DATA TO EXAMINE:
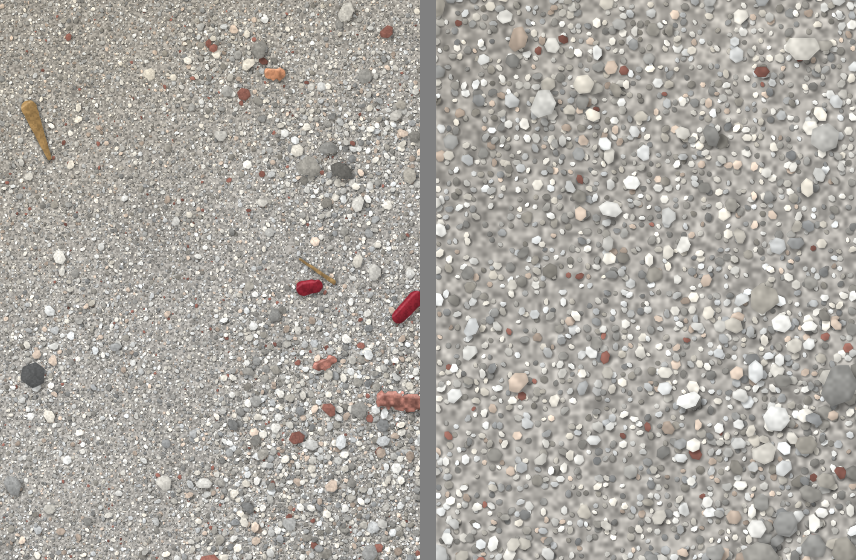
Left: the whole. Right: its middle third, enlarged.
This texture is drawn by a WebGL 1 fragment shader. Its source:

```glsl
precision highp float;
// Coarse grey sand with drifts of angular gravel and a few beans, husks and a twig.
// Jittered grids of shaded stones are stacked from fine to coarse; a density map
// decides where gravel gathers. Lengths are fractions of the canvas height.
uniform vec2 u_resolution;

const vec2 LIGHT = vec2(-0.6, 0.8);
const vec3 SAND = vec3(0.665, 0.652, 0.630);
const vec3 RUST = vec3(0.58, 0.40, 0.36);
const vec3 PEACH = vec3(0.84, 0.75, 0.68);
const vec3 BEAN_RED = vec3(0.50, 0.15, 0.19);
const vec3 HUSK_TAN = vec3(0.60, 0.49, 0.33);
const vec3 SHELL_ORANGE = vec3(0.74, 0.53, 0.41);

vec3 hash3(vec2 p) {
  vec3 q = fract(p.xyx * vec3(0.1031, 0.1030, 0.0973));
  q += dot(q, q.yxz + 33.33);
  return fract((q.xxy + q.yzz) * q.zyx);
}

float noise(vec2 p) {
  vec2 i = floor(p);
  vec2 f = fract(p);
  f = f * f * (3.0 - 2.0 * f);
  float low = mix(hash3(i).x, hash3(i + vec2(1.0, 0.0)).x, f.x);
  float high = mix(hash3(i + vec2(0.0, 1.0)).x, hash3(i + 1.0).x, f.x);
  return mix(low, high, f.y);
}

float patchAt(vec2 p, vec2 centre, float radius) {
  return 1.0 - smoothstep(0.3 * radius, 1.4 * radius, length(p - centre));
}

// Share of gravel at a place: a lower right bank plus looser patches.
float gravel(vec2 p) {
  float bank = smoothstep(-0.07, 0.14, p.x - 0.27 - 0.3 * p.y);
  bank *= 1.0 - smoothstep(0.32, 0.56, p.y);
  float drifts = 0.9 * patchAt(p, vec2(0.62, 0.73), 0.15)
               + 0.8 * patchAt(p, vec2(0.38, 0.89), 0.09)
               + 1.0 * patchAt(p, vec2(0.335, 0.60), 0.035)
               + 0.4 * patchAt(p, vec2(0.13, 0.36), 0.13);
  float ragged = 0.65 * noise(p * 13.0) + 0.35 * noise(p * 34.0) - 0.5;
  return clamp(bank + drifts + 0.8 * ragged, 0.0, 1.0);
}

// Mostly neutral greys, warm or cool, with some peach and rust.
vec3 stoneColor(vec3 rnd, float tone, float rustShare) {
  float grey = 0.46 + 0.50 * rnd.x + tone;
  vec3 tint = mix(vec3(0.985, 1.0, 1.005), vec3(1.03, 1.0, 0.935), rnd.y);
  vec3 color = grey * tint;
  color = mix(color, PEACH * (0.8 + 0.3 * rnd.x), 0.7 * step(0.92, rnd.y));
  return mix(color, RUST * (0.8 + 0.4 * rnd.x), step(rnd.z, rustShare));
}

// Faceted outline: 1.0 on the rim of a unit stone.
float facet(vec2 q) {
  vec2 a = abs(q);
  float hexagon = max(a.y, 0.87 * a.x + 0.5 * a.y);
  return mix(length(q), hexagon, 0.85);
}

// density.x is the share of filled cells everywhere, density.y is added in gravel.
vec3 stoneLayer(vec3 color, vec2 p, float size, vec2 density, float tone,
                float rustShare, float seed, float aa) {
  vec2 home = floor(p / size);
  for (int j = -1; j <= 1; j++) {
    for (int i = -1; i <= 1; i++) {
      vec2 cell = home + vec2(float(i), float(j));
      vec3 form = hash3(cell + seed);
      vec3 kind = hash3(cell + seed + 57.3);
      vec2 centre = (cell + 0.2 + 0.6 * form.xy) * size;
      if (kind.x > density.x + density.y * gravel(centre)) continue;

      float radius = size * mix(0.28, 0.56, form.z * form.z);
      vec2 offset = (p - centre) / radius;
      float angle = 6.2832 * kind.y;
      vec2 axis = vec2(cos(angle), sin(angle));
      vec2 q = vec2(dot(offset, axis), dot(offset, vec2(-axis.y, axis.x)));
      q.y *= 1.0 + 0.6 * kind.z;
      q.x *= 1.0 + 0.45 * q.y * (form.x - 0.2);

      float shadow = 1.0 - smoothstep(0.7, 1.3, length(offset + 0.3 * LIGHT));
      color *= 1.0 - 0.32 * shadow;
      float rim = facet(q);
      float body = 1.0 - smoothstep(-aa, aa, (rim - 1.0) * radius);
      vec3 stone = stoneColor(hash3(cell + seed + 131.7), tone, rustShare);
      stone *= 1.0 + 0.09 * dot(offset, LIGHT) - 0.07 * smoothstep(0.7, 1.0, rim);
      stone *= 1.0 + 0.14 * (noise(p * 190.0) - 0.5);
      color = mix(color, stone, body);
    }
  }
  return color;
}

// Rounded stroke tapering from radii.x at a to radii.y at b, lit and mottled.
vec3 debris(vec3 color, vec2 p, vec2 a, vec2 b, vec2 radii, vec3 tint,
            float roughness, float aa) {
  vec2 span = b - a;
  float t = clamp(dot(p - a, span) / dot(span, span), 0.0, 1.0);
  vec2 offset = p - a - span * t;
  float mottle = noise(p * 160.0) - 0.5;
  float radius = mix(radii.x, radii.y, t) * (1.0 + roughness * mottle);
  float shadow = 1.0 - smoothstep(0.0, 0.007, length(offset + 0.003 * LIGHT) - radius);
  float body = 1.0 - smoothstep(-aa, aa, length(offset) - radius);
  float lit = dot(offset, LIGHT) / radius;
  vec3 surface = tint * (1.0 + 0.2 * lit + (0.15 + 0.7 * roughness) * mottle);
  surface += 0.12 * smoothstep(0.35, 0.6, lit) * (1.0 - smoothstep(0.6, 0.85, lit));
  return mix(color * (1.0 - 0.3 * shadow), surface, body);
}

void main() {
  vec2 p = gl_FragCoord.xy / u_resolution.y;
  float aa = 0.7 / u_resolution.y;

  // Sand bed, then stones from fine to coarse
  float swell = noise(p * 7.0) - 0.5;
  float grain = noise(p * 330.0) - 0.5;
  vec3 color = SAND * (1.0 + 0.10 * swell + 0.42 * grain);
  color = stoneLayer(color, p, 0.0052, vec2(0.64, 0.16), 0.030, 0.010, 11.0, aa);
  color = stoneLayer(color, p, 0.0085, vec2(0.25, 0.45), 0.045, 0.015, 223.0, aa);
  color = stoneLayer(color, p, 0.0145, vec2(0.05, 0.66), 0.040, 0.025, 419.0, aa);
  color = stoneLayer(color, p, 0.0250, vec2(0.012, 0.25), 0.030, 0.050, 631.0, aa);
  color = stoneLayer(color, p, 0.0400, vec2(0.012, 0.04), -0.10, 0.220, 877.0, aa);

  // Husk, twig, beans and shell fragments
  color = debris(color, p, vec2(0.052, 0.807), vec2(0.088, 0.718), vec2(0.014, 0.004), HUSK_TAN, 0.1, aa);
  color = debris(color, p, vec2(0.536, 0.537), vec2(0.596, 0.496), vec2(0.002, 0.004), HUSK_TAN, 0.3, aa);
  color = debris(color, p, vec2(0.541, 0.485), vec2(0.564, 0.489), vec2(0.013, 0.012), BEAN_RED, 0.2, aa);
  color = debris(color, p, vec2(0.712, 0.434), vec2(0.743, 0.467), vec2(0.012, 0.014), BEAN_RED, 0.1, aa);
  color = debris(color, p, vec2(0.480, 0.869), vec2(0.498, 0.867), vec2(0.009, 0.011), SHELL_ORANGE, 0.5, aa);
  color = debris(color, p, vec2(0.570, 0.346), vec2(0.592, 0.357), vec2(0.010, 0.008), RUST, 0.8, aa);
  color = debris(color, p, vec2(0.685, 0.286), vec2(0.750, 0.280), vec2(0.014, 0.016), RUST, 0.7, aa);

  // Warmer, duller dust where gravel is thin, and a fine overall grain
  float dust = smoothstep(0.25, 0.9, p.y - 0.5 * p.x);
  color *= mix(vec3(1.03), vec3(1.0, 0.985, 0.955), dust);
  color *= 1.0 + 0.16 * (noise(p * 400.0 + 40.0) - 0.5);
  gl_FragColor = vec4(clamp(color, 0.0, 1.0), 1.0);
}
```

WHAT NEEDS TO BE DONE: Copy out each line of the records above that includes "const".

WORKED SOLUTION:
const vec2 LIGHT = vec2(-0.6, 0.8);
const vec3 SAND = vec3(0.665, 0.652, 0.630);
const vec3 RUST = vec3(0.58, 0.40, 0.36);
const vec3 PEACH = vec3(0.84, 0.75, 0.68);
const vec3 BEAN_RED = vec3(0.50, 0.15, 0.19);
const vec3 HUSK_TAN = vec3(0.60, 0.49, 0.33);
const vec3 SHELL_ORANGE = vec3(0.74, 0.53, 0.41);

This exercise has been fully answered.